Amphipolis - archaeological site
The village of Amphipolis is located in the eastern part of the Greek region of Central Macedonia near the eastern extremity of the Chalkidiki peninsula. The remains of an ancient settlement were uncovered in its proximity - in 437 BC, on the strategic place at the mouth of the Strymon River, the Athenians established one of their colonies, yet based on archaeological research, the locality was populated already in the Neolithic Age. The Greeks used Amphipolis mainly as a port to export timber they extracted in the Thracian forests. Thanks to the rising wealth, the settlement soon became an important power base of the Athenians, and therefore also a frequent target of their adversaries. In 424 BC during the Peloponnesian War, it was conquered by the Spartan commander, Brasidas who defeated the Athenian troops two years afterwards at the Amphipolis gateway when they were trying to recapture the place. However, Brasidas himself died in the battle and he was buried there. The city maintained its independence till 358 BC when it was seized during Macedonian expansion by the king Philip II. Under the rule of Alexander the Great, Amphipolis was an important port city, and after the Macedonian Empire was conquered by the Romans in 138 BC, Amphipolis became the capital of one of the four parts the newly captured Macedonia was divided into by the Romans.

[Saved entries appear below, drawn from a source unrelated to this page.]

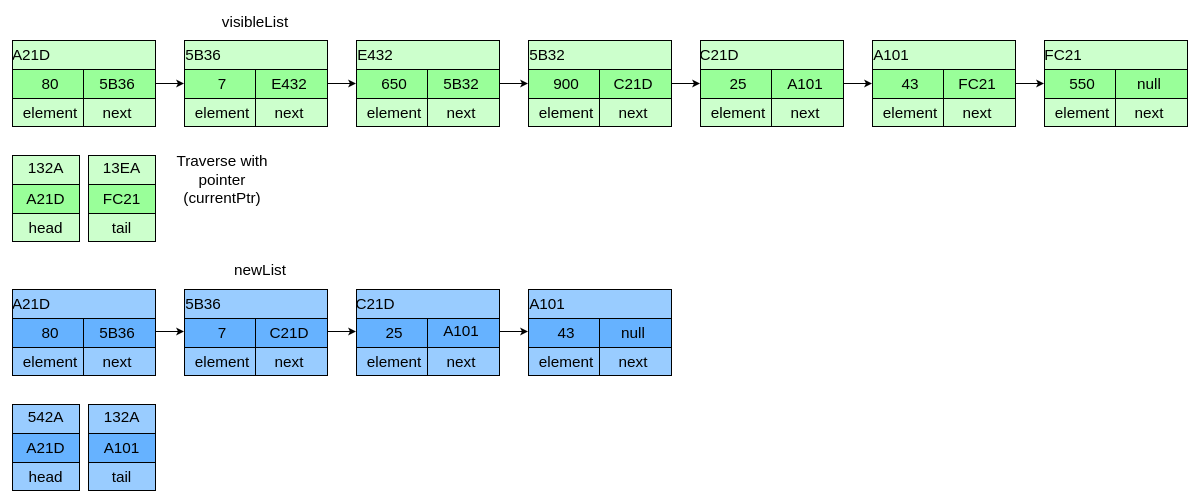
<!DOCTYPE html>
<html lang="en">
<head>
<meta charset="utf-8">
<title>Linked list traversal: visibleList and newList</title>
<style>
:root {
  --ink: #000;
  --paper: #fff;
  --green-light: #ccffcc;
  --green-mid: #99ff99;
  --blue-light: #99ccff;
  --blue-mid: #66b2ff;
}
* { box-sizing: border-box; margin: 0; }
body {
  width: 1200px;
  height: 502px;
  overflow: hidden;
  background: var(--paper);
  color: var(--ink);
  font: 15.3px/18px "Liberation Sans", Arial, sans-serif;
}
.list {
  height: 249px;
  padding: 0 12px;
  --light: var(--green-light);
  --mid: var(--green-mid);
}
.list.new {
  --light: var(--blue-light);
  --mid: var(--blue-mid);
}
h2 {
  width: 142px;
  height: 40px;
  margin-left: 172px;
  padding-top: 13px;
  font: inherit;
  text-align: center;
}
.new h2 { width: 152px; padding-top: 12px; }
.chain { display: flex; align-items: center; margin-bottom: 28px; }
.pointers { display: flex; gap: 8px; }

.node, .pointer {
  flex: none;
  display: grid;
  grid-template-rows: 28px 29px 28px;
  height: 87px;
  border: 1px solid var(--ink);
  background: var(--light);
}
.node { width: 144px; grid-template-columns: 71px 71px; }
.pointer { width: 68px; }
.node > *, .pointer > * {
  display: flex;
  align-items: center;
  justify-content: center;
  white-space: nowrap;
}
.address { grid-column: 1 / -1; width: 36px; }
.element, .next, .target, .role { border-top: 1px solid var(--ink); }
.element { border-right: 1px solid var(--ink); padding-left: 4px; }
.next { padding-right: 5px; }
.value { background: var(--mid); }
.raised { padding-bottom: 4px; }
.place { padding-bottom: 4px; }
.pointer > * { padding-right: 1px; }

.arrow { flex: none; width: 28px; height: 9px; }
.new .arrow { transform: translateY(-1px); }
.note { width: 92px; margin-left: 12px; padding-top: -3px; line-height: 18.5px; text-align: center; white-space: nowrap; position: relative; top: -3px; }
.symbols { position: absolute; width: 0; height: 0; }
</style>
</head>
<body>
<svg class="symbols" aria-hidden="true">
  <defs>
    <g id="link">
      <line x1="0" y1="4.5" x2="22" y2="4.5" stroke="#000"/>
      <polygon points="28,4.5 20,8.5 22,4.5 20,0.5" fill="#000"/>
    </g>
  </defs>
</svg>

<section class="list visible">
  <h2>visibleList</h2>
  <div class="chain">
    <div class="node"><span class="address">A21D</span><span class="element value">80</span><span class="next value">5B36</span><span class="element">element</span><span class="next">next</span></div>
    <svg class="arrow" aria-hidden="true"><use href="#link"/></svg>
    <div class="node"><span class="address">5B36</span><span class="element value">7</span><span class="next value">E432</span><span class="element">element</span><span class="next">next</span></div>
    <svg class="arrow" aria-hidden="true"><use href="#link"/></svg>
    <div class="node"><span class="address">E432</span><span class="element value">650</span><span class="next value">5B32</span><span class="element">element</span><span class="next">next</span></div>
    <svg class="arrow" aria-hidden="true"><use href="#link"/></svg>
    <div class="node"><span class="address">5B32</span><span class="element value">900</span><span class="next value">C21D</span><span class="element">element</span><span class="next">next</span></div>
    <svg class="arrow" aria-hidden="true"><use href="#link"/></svg>
    <div class="node"><span class="address">C21D</span><span class="element value">25</span><span class="next value">A101</span><span class="element">element</span><span class="next">next</span></div>
    <svg class="arrow" aria-hidden="true"><use href="#link"/></svg>
    <div class="node"><span class="address">A101</span><span class="element value">43</span><span class="next value">FC21</span><span class="element">element</span><span class="next">next</span></div>
    <svg class="arrow" aria-hidden="true"><use href="#link"/></svg>
    <div class="node"><span class="address">FC21</span><span class="element value">550</span><span class="next value">null</span><span class="element">element</span><span class="next">next</span></div>
  </div>
  <div class="pointers">
    <div class="pointer"><span class="place">132A</span><span class="target value">A21D</span><span class="role">head</span></div>
    <div class="pointer"><span class="place">13EA</span><span class="target value">FC21</span><span class="role">tail</span></div>
    <p class="note">Traverse with<br>pointer<br>(currentPtr)</p>
  </div>
</section>

<section class="list new">
  <h2>newList</h2>
  <div class="chain">
    <div class="node"><span class="address">A21D</span><span class="element value">80</span><span class="next value">5B36</span><span class="element">element</span><span class="next">next</span></div>
    <svg class="arrow" aria-hidden="true"><use href="#link"/></svg>
    <div class="node"><span class="address">5B36</span><span class="element value">7</span><span class="next value">C21D</span><span class="element">element</span><span class="next">next</span></div>
    <svg class="arrow" aria-hidden="true"><use href="#link"/></svg>
    <div class="node"><span class="address">C21D</span><span class="element value">25</span><span class="next value raised">A101</span><span class="element">element</span><span class="next">next</span></div>
    <svg class="arrow" aria-hidden="true"><use href="#link"/></svg>
    <div class="node"><span class="address">A101</span><span class="element value">43</span><span class="next value">null</span><span class="element">element</span><span class="next">next</span></div>
  </div>
  <div class="pointers">
    <div class="pointer"><span class="place">542A</span><span class="target value">A21D</span><span class="role">head</span></div>
    <div class="pointer"><span class="place">132A</span><span class="target value">A101</span><span class="role">tail</span></div>
  </div>
</section>
</body>
</html>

During an archaeological research of the locality at the beginning of the 20th century, fragments of the statue of a lion were discovered that probably belonged to Laomedon’s tomb (Laomedon was a general of Alexander the Great); yet it could also be a part of a monument commemorating some other battle. The lion was reconstructed in 1937 abd nowadays it can be observed close to Amphipolis neat the old railway bridge across the river Strymon.